The Cambodian Red Cross (CRC) and Cambodia Airports have jointly sponsored the official launch of a traffic safety park at Chea Sim Santhormok High School in Phnom Penh.

This initiative aims to impart knowledge on road traffic laws, traffic signs and the driving code of ethics to young people, students, families and teachers.

In a social media post on December 4, the CRC said the facility is crafted to serve as a key contributor to driving the implementation of activities aimed at enhancing traffic safety knowledge.

It said it finds encouragement in supporting the government’s efforts to implement and enhance adherence to road safety laws. This effort contributes to the goal of reducing accidents by 50 per cent by the end of 2030, aligning with the objectives of the World Health Organisation’s (WHO) Decade of Action for Road Safety 2021-30.

During the event, CRC secretary-general Pum Chantinie urged young people, students and teachers to actively participate in spreading awareness of road traffic laws to their families, parents, relatives and friends. She stated the importance of setting good examples by consistently respecting traffic signs and laws.

Hem Sinareth, director of the Phnom Penh municipal education department, said on December 5 that incorporating road safety signs in schools plays a role in educating students about road usage. He also noted that several other schools have implemented similar safety parks.

“The CRC has installed a number of traffic signs in schools with the objective of imparting greater knowledge and understanding of the appropriate use of roads. This initiative is anticipated to significantly contribute to the reduction of traffic accidents,” he said.

Kim Pagna, country director of the Asia Injury Prevention Foundation (AIP), supports the introduction of traffic safety parks in schools. The aim is to reduce traffic accidents in Cambodia by creating more parks and utilising them effectively, learning from any shortcomings to implement improvements in other schools.

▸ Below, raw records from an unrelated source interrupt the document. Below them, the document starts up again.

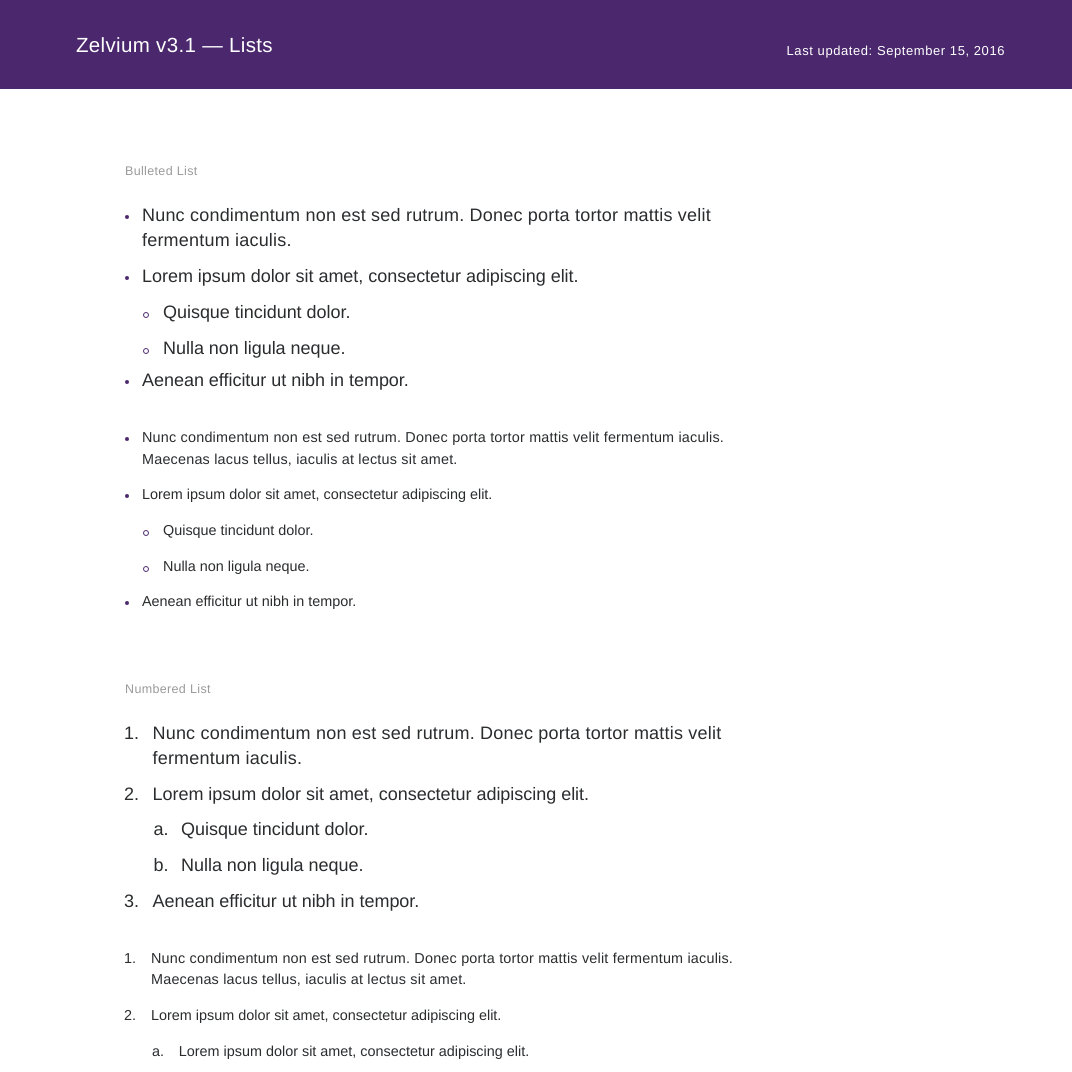
<!DOCTYPE html>
<html lang="en">
<head>
<meta charset="utf-8">
<title>Zelvium v3.1 — Lists</title>
<style>
:root {
  --purple: #4b286d;
  --text: #2a2c2e;
  --label: #9a9a9a;
  --paper: #ffffff;
}
* { box-sizing: border-box; margin: 0; padding: 0; }
html, body { width: 1072px; height: 1072px; overflow: hidden; }
body {
  background: var(--paper);
  color: var(--text);
  font-family: "Liberation Sans", Arial, sans-serif;
  text-rendering: geometricPrecision;
}
.page-header {
  display: flex;
  justify-content: space-between;
  height: 89px;
  padding: 0 67px 0 76px;
  background: var(--purple);
  color: var(--paper);
}
.page-header h1 {
  padding-top: 33px;
  font-size: 20.5px;
  line-height: 25px;
  font-weight: 400;
  letter-spacing: 0.33px;
}
.page-header p {
  padding-top: 41px;
  font-size: 13px;
  line-height: 20px;
  letter-spacing: 0.57px;
}
main {
  display: flex;
  flex-direction: column;
  gap: 65px;
  padding: 72px 0 0 125px;
}
h2 {
  margin-bottom: 22px;
  color: var(--label);
  font-size: 12.5px;
  line-height: 20px;
  font-weight: 400;
  letter-spacing: 0.35px;
}
ul, ol {
  display: flex;
  flex-direction: column;
  gap: var(--gap);
  list-style: none;
  white-space: nowrap;
}
li { display: flex; }
.nested { margin-top: var(--gap); }
.large { --gap: 11px; font-size: 18px; line-height: 25px; }
.small { --gap: 14.2px; margin-top: 35px; font-size: 14.4px; line-height: 21.5px; }
.large p { letter-spacing: -0.03px; }
.large .loose, .small .loose { letter-spacing: 0.2px; }

.bulleted li::before {
  content: "";
  flex: none;
  width: 4px;
  height: 4px;
  margin: var(--dot-top) 13px 0 0;
  border-radius: 50%;
  background: var(--purple);
}
.bulleted .nested { padding-left: 1px; }
.bulleted .nested li::before {
  margin-right: 14px;
  border: 1px solid var(--purple);
  background: none;
}
.bulleted.large { --dot-top: 12px; }
.bulleted.small { --dot-top: 9px; }
.bulleted.large > li:last-child { margin-top: -4px; }

.numbered .number { flex: none; margin-left: -1px; }
.numbered.large { --gap: 10.8px; }
.numbered.large .number { width: 28.5px; }
.numbered.large .nested { padding-left: 2px; }
.numbered.large .nested .number { width: 27.5px; }
.numbered.small .number { width: 27px; }
.numbered.small .nested { padding-left: 2px; }
.numbered.small .nested .number { width: 26.8px; }
</style>
</head>
<body>
<header class="page-header">
  <h1>Zelvium v3.1 — Lists</h1>
  <p>Last updated: September 15, 2016</p>
</header>
<main>
  <section>
    <h2>Bulleted List</h2>
    <ul class="bulleted large">
      <li><p class="loose">Nunc condimentum non est sed rutrum. Donec porta tortor mattis velit<br>fermentum iaculis.</p></li>
      <li>
        <div>
          <p>Lorem ipsum dolor sit amet, consectetur adipiscing elit.</p>
          <ul class="nested">
            <li><p>Quisque tincidunt dolor.</p></li>
            <li><p>Nulla non ligula neque.</p></li>
          </ul>
        </div>
      </li>
      <li><p>Aenean efficitur ut nibh in tempor.</p></li>
    </ul>
    <ul class="bulleted small">
      <li><p class="loose">Nunc condimentum non est sed rutrum. Donec porta tortor mattis velit fermentum iaculis.<br>Maecenas lacus tellus, iaculis at lectus sit amet.</p></li>
      <li>
        <div>
          <p>Lorem ipsum dolor sit amet, consectetur adipiscing elit.</p>
          <ul class="nested">
            <li><p>Quisque tincidunt dolor.</p></li>
            <li><p>Nulla non ligula neque.</p></li>
          </ul>
        </div>
      </li>
      <li><p>Aenean efficitur ut nibh in tempor.</p></li>
    </ul>
  </section>
  <section>
    <h2>Numbered List</h2>
    <ol class="numbered large">
      <li><span class="number">1.</span><p class="loose">Nunc condimentum non est sed rutrum. Donec porta tortor mattis velit<br>fermentum iaculis.</p></li>
      <li>
        <span class="number">2.</span>
        <div>
          <p>Lorem ipsum dolor sit amet, consectetur adipiscing elit.</p>
          <ol class="nested">
            <li><span class="number">a.</span><p>Quisque tincidunt dolor.</p></li>
            <li><span class="number">b.</span><p>Nulla non ligula neque.</p></li>
          </ol>
        </div>
      </li>
      <li><span class="number">3.</span><p>Aenean efficitur ut nibh in tempor.</p></li>
    </ol>
    <ol class="numbered small">
      <li><span class="number">1.</span><p class="loose">Nunc condimentum non est sed rutrum. Donec porta tortor mattis velit fermentum iaculis.<br>Maecenas lacus tellus, iaculis at lectus sit amet.</p></li>
      <li>
        <span class="number">2.</span>
        <div>
          <p>Lorem ipsum dolor sit amet, consectetur adipiscing elit.</p>
          <ol class="nested">
            <li><span class="number">a.</span><p>Lorem ipsum dolor sit amet, consectetur adipiscing elit.</p></li>
          </ol>
        </div>
      </li>
    </ol>
  </section>
</main>
</body>
</html>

“The crucial step for schools is to incorporate traffic law enforcement regulations, including helmet-wearing, into their internal rules and ensure strict enforcement. Currently, less than 10 per cent of primary school students wear helmets,” he said.

Supported by Cambodia Airport, the CRC will set up additional traffic safety parks at public schools in Preah Sihanouk province. At Chea Sim Santhormok High School, the CRC has provided six large vertical billboards displaying traffic signs, command signs and prohibition signs. They also donated two safety barriers, 200 posters advocating helmet usage, 2,000 helmet use postcards, 400 reflectors and a number of helmets.